Secondly, it drives businesses to meet transparency standards, making it difficult to engage in questionable or illegal financial activity. With PoR, any entity can prove that a crypto exchange holds the entirety of its users’ deposits. Therefore, exchanges are naturally encouraged not to mishandle these balances as it would break user trust in them and affect their continuity.
Reduces security risk
Ideally, PoR should benefit both users and businesses. It protects users by minimising security risks and safeguarding them against harmful players. At the same time, it helps businesses retain users by increasing their trustworthiness.
Reducing malinvestment risk
Similarly, exchanges can’t use deposits to invest in other protocols or businesses. In other words, PoR eliminates the risk of companies maximising the yield and other possible returns from customer asset holdings.
Is proof of reserve a lasting solution
Most experts have opined that PoR is a step forward in reducing grey market operations but not a lasting solution. People still have to trust the exchange’s security protocols, wallet addresses as well as the data they provide to these third-party auditors.
Data can always be faked, clever accounting practices can mask certain red flags, and proof of reserves does not absolve you of negligence or corruption. While certain customers of exchanges might feel that these reports are enough for them to trust the exchange with their money, there is no risk-free custodial service.
The only real way to prove reserves is still to withdraw funds into a wallet where you hold the keys, and once you have six confirmations, you can be sure those funds are real and in your possession.

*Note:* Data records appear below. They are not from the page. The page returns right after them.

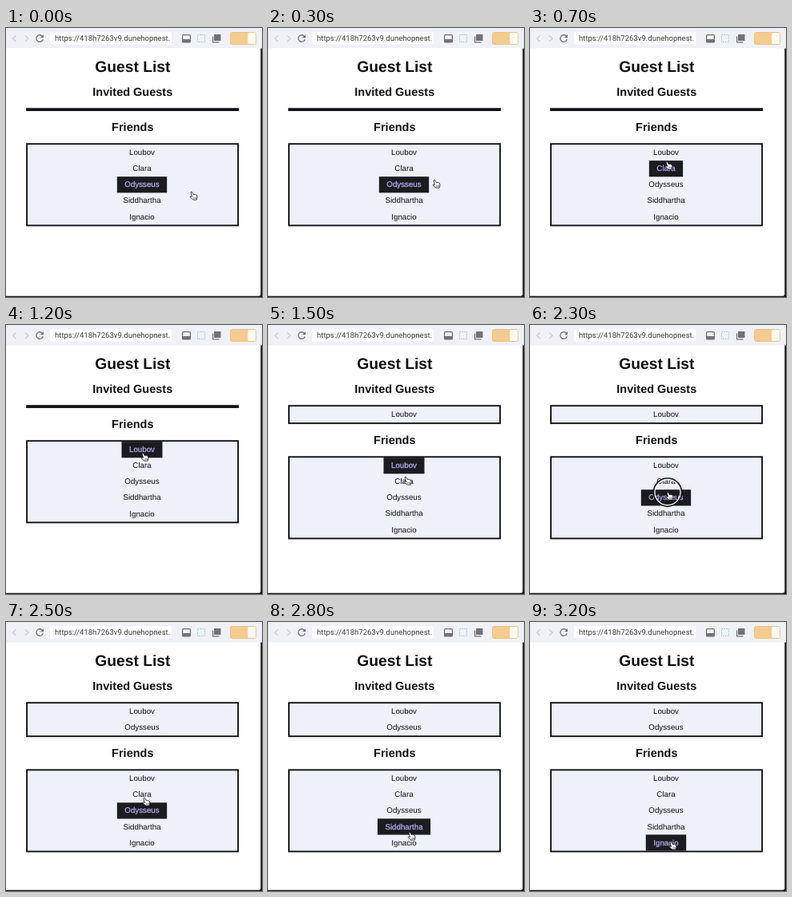
These frames come from a looping animation (320x337 px, 3300 ms). An HTML page:

```html
<!DOCTYPE html>
<html lang="en">
<head>
<meta charset="utf-8">
<title>Guest List</title>
<style>
  html, body { margin: 0; width: 100%; height: 100%; overflow: hidden; background: #fff; }
  svg { display: block; width: 320px; height: 337px; }
  text { font-family: "Liberation Sans", Arial, sans-serif; fill: #101014; text-anchor: middle; text-rendering: geometricPrecision; }
  .heading { font-weight: bold; font-size: 14.5px; }
  .name { font-size: 9.75px; }
  .name.hovered { fill: #b3aef2; stroke: #b3aef2; stroke-width: .25px; }
  .address { font: 9.55px Roboto, sans-serif; fill: #3a3c40; text-anchor: start; }
  .box { fill: #eef0fa; stroke: #111116; stroke-width: 1.9; }
  .icon { fill: none; stroke: #707276; stroke-width: 1.3; }
</style>
</head>
<body>
<svg id="stage" viewBox="0 0 320 337">
  <rect width="320" height="337" fill="#17171b"/>
  <path d="M0 0H318.300V333.500Q318.300 335.700 316 335.700H0Z" fill="#fff"/>

  <g id="toolbar">
    <rect width="320" height="25.500" fill="#f0f1f7"/>
    <path class="icon" d="M12.500 9.500L8.500 13.300L12.500 17M24 9.500L28 13.300L24 17" style="stroke:#cfd0d3"/>
    <path class="icon" d="M45.500 10.300A4.300 4.300 0 1 0 46.300 14.300"/>
    <path d="M47 8.300V12.300H43Z" fill="#707276"/>
    <rect x="55" y="5" width="152" height="15.500" rx="1" fill="#fff"/>
    <text class="address" x="61" y="16.300">https://418h7263v9.dunehopnest.</text>
    <rect class="icon" x="220.600" y="8.600" width="9.800" height="9.300" rx="1"/>
    <rect x="220.600" y="14" width="9.800" height="4" fill="#707276"/>
    <rect class="icon" x="239.500" y="8.500" width="9" height="9" style="stroke:#8ccfd0;stroke-width:1;stroke-dasharray:1.500 1.500"/>
    <rect x="260" y="8" width="8.500" height="8" rx=".5" fill="#707276"/>
    <path class="icon" d="M258.600 10.500V17.800H266.500" style="stroke-width:1.200"/>
    <rect x="280.500" y="5.500" width="32" height="15" rx="2" fill="#f4cb91" stroke="#e9c48d"/>
    <rect x="302.300" y="6" width="9.900" height="14" rx="1.500" fill="#fffaf2"/>
  </g>

  <text class="heading" x="158.300" y="55" style="font-size:19.300px">Guest List</text>
  <text class="heading" x="158.300" y="85">Invited Guests</text>
  <rect id="invitedBox" class="box" x="26.100" y="101.200" width="264"/>
  <g id="invited"></g>
  <g id="friends">
    <text class="heading" x="158.300" y="129">Friends</text>
    <rect class="box" x="26.100" y="145.200" width="264" height="102.200"/>
    <rect id="highlight" height="20.200" fill="#1b1b20"/>
  </g>

  <g id="ring" fill="none">
    <circle r="16.200" stroke="#fff" stroke-width="1.600"/>
    <circle r="17.600" stroke="#17171b" stroke-width="1.600"/>
  </g>
  <g id="cursor">
    <path transform="scale(.92)" d="M.1 1Q.9-.6 2 .8L3.700 4Q4.500 3 5.300 4Q6.200 3.200 6.900 4.400Q8 4 8.300 5.300L8.700 8L7.900 11H3.300L-.8 7.700Q-1.200 6.200 .4 6.500L1.700 7Z"
      fill="#fff" stroke="#18181c" stroke-width=".9" stroke-linejoin="round"/>
    <path d="M3.800 7V9M5.200 7V9M6.500 7V9" stroke="#18181c" stroke-width=".5"/>
  </g>
</svg>

<script>
const LOOP = 3300, STEP = 100, ROW = 20.05, CENTER = 170, PADDING = 9.5;
const names = ["Loubov", "Clara", "Odysseus", "Siddhartha", "Ignacio"];
const byId = id => document.getElementById(id);

// [time, x, y] of the pointer tip
const path = [
  [0, 231, 205], [700, 170, 167], [1200, 170, 160], [1300, 170, 160],
  [1400, 170, 172], [1500, 171, 190], [1900, 171, 206], [2300, 171, 209],
  [2400, 171, 212], [2800, 176, 263], [3000, 175, 274], [3200, 175, 275]
];
// [time, index of the hovered name]
const hovers = [[0, 2], [600, 1], [800, 0], [1600, 1], [1900, 2], [2600, 3], [2900, 4]];
// [time, index of the invited name]
const invites = [[1400, 0], [2400, 2]];
const clicks = [1300, 2300, 3100];

function addName(parent, label, y) {
  const node = document.createElementNS("http://www.w3.org/2000/svg", "text");
  node.setAttribute("class", "name");
  node.setAttribute("x", CENTER);
  node.setAttribute("y", y);
  node.textContent = label;
  byId(parent).append(node);
  return node;
}

const friendNodes = names.map((name, i) => addName("friends", name, 159.3 + i * ROW));
const invitedNodes = invites.map(([, who], i) => addName("invited", names[who], 115.3 + i * ROW));

function pointerAt(time) {
  const next = path.findIndex(point => point[0] > time);
  if (next < 0) return path[path.length - 1].slice(1);
  const [t0, x0, y0] = path[next - 1], [t1, x1, y1] = path[next];
  const u = (time - t0) / (t1 - t0), eased = u * u * (3 - 2 * u);
  return [x0 + (x1 - x0) * eased, y0 + (y1 - y0) * eased];
}

function place(id, x, y) {
  byId(id).setAttribute("transform", `translate(${x} ${y})`);
}

function render(time) {
  const count = invites.filter(([start]) => time >= start).length;
  byId("invitedBox").setAttribute("height", 1.9 + count * ROW);
  invitedNodes.forEach((node, i) => node.style.display = i < count ? "" : "none");
  place("friends", 0, count * ROW);

  const hovered = hovers.filter(([start]) => time >= start).pop()[1];
  friendNodes.forEach((node, i) => node.classList.toggle("hovered", i === hovered));
  const width = friendNodes[hovered].getComputedTextLength() + 2 * PADDING;
  const highlight = byId("highlight");
  highlight.setAttribute("x", CENTER - width / 2);
  highlight.setAttribute("y", 146.1 + hovered * ROW);
  highlight.setAttribute("width", width);

  const [x, y] = pointerAt(time);
  place("cursor", x, y);
  place("ring", x + 1, y + .6);
  byId("ring").style.display = clicks.includes(time) ? "" : "none";
}

const started = performance.now();
function tick() {
  const elapsed = (performance.now() - started) % LOOP;
  render(Math.floor(elapsed / STEP) * STEP);
  requestAnimationFrame(tick);
}
tick();
</script>
</body>
</html>
```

What are the limitations of proof of reserves?
Ideally, users can be assured that exchanges safely hold their assets through verification of PoR. However, there are some important limitations that are worth mentioning.
Snapshots are a lagging and misleading indicator.
First, PoR only provides a snapshot in time of current holdings. This does not prevent institutions from moving assets around before and after the PoR audit. During mass deleveraging in the cryptocurrency market, we often exchange sending or receiving large amounts of crypto around the times of their PoR, leaving some to question the integrity of that exchange.
You don’t have the full picture.
Another limitation of PoR is scope since PoR only assures a company’s holdings. In certain reports, their liabilities might be left out, and it doesn’t protect against any operational risks. Companies can still be vulnerable to other factors, such as a bad economic environment, poor internal management, or even hacks.
A simple example would be an exchange that could lose the keys to a bitcoin wallet but still claim that they own the funds even though they cannot move them or sign for them.
Trusting third parties
Finally, audits do rely on a third party to verify that everything is in order. That means that in a space where decentralisation and trustlessness are prized, trust in third parties is the only way of conducting PoR.
Why ‘proof of reserve’ if you really mean ‘proof of solvency’?
Proof of Reserve is a lower bar to meet but provides a positive marketing spin on exchange operations. While proving solvency is a much higher bar to clear.
Ideally, a PoR would be paired with a full accounting of liabilities, known and hidden (off-balance sheet). Stronger solvency assurances could be obtained, but even then, there is always an element of trust because the exchange needs to disclose all this information to auditors.
Exchanges are not your friend.
Do you use centralised exchanges or altcoin casinos, or have you switched to a bitcoin-only service to acquire your satoshis? Do you find these multi-coin exchanges valuable in your neck of the woods and see them as a necessary evil? If you do use one of these casino exchanges, what would get you to switch to another service?
Let us know in the comments down below.